Bear with us as we guide you through a few methodological weeds.
At issue here is what’s called a regression analysis – a statistical tool used to explain the relationship between one set of variables and another. In this case, Laffer has attempted to explain how state income tax rates affect economic growth, and, according to Laffer’s regression, the effect is enormous. He shows an inverse relationship between taxes and growth. That is, the lower the tax rates, the greater the economic growth. Repealing Oklahoma’s income tax, he therefore predicts, will more than double the rate of personal income growth and state GDP growth, and create 312,000 jobs in the process.
If this sounds too good to be true, that’s because it is.
As ITEP’s new report explains, Laffer performs a data sleight of hand to produce his result. He includes federal tax rates in an analysis supposedly aimed at explaining a state tax system. And as it turns out, this decision hugely distorts the results. It allows him to include in his overall “tax rate” figures the Bush tax cuts – which caused a 4.1 percent drop in the top federal tax rate. At the same time, his measure of economic growth just happens to be taken from the early 2000’s, when the country was climbing out of the post 9/11 recession. That is, the economic growth indicators were improving just as the Bush tax cuts were going into effect.
Laffer essentially creates a bogus measure (federal and state tax rates combined) and maps it onto an exceptional moment in economic history. This allows him to create the illusion that cuts in state tax rates between 2001 and 2003 fueled economic growth later in the decade. If the analysis is refocused on just state tax rates, the findings fall apart entirely, as the regression no longer shows any relationship between state tax rates and economic growth.
But Laffer’s analysis is plagued by more problems than these. Also notable, as covered in an earlier report from ITEP, is its complete failure to measure the impact of other factors, from sunshine to oil production, that contribute to state economic growth.

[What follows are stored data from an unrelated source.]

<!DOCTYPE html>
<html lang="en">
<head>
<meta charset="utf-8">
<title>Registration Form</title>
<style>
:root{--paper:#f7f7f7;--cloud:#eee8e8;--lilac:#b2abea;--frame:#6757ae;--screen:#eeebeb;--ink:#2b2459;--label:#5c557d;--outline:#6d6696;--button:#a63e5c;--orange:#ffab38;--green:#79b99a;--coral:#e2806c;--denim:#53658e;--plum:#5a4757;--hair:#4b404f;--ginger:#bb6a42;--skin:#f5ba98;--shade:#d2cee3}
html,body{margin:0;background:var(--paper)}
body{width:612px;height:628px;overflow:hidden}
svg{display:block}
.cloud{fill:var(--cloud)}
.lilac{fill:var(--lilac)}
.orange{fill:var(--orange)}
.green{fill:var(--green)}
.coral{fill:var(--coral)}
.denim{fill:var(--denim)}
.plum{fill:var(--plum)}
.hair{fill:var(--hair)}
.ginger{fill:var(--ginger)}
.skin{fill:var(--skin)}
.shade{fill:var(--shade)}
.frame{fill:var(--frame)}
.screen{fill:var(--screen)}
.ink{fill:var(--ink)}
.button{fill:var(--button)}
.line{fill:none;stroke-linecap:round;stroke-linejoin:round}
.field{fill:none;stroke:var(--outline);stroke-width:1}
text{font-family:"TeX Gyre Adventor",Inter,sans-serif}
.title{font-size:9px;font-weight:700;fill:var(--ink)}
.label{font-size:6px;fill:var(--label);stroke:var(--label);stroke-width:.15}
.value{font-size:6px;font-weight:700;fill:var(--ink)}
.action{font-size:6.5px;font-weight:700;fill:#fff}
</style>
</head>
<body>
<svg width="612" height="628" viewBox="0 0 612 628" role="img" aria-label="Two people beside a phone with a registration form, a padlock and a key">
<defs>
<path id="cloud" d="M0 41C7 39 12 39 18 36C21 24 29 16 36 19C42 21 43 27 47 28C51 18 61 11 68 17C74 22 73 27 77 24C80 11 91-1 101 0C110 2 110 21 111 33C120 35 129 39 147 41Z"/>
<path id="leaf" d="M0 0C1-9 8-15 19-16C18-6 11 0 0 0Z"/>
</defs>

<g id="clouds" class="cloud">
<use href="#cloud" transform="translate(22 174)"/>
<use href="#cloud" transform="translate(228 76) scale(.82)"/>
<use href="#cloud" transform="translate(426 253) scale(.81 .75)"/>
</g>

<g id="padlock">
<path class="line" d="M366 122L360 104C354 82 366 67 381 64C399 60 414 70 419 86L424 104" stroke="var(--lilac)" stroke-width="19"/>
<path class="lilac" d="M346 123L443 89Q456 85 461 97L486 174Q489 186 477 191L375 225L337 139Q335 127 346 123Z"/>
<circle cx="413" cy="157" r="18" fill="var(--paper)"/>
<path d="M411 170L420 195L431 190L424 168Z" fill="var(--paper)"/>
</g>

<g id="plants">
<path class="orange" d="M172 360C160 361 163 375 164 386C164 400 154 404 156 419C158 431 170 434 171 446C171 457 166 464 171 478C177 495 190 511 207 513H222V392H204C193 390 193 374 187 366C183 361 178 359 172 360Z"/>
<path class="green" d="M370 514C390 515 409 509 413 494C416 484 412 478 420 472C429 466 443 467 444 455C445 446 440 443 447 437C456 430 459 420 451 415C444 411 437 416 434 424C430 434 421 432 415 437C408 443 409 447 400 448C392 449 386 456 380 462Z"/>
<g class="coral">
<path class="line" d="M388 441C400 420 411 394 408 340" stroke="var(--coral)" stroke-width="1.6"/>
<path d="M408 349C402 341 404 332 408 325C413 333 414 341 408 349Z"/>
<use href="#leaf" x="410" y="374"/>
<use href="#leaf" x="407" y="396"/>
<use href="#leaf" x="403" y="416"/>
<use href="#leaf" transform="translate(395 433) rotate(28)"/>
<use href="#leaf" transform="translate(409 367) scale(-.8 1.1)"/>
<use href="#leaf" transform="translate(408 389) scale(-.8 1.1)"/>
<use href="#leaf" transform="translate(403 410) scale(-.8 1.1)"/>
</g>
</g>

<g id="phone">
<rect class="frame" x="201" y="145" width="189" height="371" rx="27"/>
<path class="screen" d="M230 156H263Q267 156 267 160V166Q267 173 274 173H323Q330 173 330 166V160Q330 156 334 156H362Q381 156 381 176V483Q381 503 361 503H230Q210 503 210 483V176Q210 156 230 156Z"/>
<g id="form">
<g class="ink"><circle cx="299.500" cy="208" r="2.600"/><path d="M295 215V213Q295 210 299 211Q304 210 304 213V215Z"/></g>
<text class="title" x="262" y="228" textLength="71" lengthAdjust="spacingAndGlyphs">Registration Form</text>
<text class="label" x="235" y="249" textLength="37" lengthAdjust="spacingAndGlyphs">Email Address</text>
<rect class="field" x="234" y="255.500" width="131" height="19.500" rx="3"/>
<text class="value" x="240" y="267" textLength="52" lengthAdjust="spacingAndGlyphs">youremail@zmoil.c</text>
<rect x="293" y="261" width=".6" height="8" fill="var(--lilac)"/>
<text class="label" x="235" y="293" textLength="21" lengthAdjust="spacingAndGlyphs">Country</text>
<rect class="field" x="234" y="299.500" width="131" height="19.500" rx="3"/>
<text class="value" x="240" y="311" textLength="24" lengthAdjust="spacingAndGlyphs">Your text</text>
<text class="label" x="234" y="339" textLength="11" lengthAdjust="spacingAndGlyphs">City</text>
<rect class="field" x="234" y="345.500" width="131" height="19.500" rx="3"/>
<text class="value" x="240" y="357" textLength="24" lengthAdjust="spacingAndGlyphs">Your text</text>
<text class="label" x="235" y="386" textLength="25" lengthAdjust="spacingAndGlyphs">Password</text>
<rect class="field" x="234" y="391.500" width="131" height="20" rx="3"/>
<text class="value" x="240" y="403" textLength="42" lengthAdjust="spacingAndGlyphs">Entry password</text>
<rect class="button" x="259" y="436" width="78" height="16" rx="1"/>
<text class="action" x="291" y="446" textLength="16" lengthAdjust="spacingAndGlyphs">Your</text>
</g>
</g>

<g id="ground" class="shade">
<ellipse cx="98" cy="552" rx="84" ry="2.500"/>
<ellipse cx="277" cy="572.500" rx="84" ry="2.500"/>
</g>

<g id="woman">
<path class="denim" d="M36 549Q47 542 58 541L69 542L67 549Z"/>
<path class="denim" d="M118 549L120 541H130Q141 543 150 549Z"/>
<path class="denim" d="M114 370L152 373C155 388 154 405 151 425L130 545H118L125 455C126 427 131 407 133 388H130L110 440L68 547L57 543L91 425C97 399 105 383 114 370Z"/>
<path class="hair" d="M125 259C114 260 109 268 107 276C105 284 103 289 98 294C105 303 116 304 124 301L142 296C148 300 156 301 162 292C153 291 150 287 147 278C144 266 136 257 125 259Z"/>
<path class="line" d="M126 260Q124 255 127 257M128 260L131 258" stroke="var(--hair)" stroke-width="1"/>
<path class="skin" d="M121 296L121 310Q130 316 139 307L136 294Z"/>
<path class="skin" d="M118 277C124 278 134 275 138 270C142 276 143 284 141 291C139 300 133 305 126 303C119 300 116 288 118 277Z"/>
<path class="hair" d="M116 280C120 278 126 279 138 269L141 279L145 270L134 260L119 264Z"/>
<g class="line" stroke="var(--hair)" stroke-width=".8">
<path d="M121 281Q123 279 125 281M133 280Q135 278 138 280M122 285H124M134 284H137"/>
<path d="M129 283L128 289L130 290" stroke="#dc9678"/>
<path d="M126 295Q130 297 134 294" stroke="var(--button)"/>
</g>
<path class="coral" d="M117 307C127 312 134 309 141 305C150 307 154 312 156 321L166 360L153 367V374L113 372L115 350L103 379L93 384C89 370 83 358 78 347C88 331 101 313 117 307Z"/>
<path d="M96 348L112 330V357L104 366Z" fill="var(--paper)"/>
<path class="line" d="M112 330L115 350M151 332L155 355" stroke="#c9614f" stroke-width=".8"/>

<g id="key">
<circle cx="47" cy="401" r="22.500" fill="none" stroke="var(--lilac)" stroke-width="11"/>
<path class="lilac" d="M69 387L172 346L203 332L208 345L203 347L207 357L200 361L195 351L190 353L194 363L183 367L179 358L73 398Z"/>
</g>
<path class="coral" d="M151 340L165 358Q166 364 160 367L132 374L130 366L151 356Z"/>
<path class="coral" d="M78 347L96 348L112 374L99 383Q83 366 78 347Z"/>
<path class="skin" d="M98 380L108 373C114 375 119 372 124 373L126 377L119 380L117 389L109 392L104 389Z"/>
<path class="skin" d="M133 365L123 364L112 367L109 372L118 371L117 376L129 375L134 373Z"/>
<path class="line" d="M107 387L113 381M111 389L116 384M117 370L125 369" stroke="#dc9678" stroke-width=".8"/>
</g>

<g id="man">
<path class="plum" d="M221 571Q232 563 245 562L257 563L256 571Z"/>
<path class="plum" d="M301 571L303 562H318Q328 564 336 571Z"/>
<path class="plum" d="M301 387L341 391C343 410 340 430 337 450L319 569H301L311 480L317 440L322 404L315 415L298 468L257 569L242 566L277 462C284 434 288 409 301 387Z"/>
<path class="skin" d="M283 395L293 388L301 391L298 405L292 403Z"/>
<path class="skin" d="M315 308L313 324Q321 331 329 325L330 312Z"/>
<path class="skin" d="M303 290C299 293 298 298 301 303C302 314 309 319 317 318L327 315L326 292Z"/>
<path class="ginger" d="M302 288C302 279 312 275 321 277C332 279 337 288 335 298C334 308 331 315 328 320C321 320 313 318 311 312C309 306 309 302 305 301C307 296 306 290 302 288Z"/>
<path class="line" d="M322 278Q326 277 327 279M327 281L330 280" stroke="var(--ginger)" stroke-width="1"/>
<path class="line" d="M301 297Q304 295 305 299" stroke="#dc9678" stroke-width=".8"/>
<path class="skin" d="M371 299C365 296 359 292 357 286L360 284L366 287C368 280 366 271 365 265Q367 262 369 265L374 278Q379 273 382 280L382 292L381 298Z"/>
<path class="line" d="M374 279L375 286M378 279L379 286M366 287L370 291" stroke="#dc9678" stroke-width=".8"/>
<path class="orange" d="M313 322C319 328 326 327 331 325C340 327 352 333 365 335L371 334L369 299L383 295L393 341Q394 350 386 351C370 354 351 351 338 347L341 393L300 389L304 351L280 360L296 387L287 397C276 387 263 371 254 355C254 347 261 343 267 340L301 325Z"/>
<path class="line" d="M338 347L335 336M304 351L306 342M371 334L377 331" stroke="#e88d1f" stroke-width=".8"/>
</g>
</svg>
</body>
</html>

The flaws in Laffer’s analysis are so fundamental that its findings cannot be taken seriously.
ITEP’s two companion critiques of why Arthur Laffer’s analysis should not be trusted can be found here.
Photo of Art Laffer via Republican Conference Creative Commons Attribution License 2.0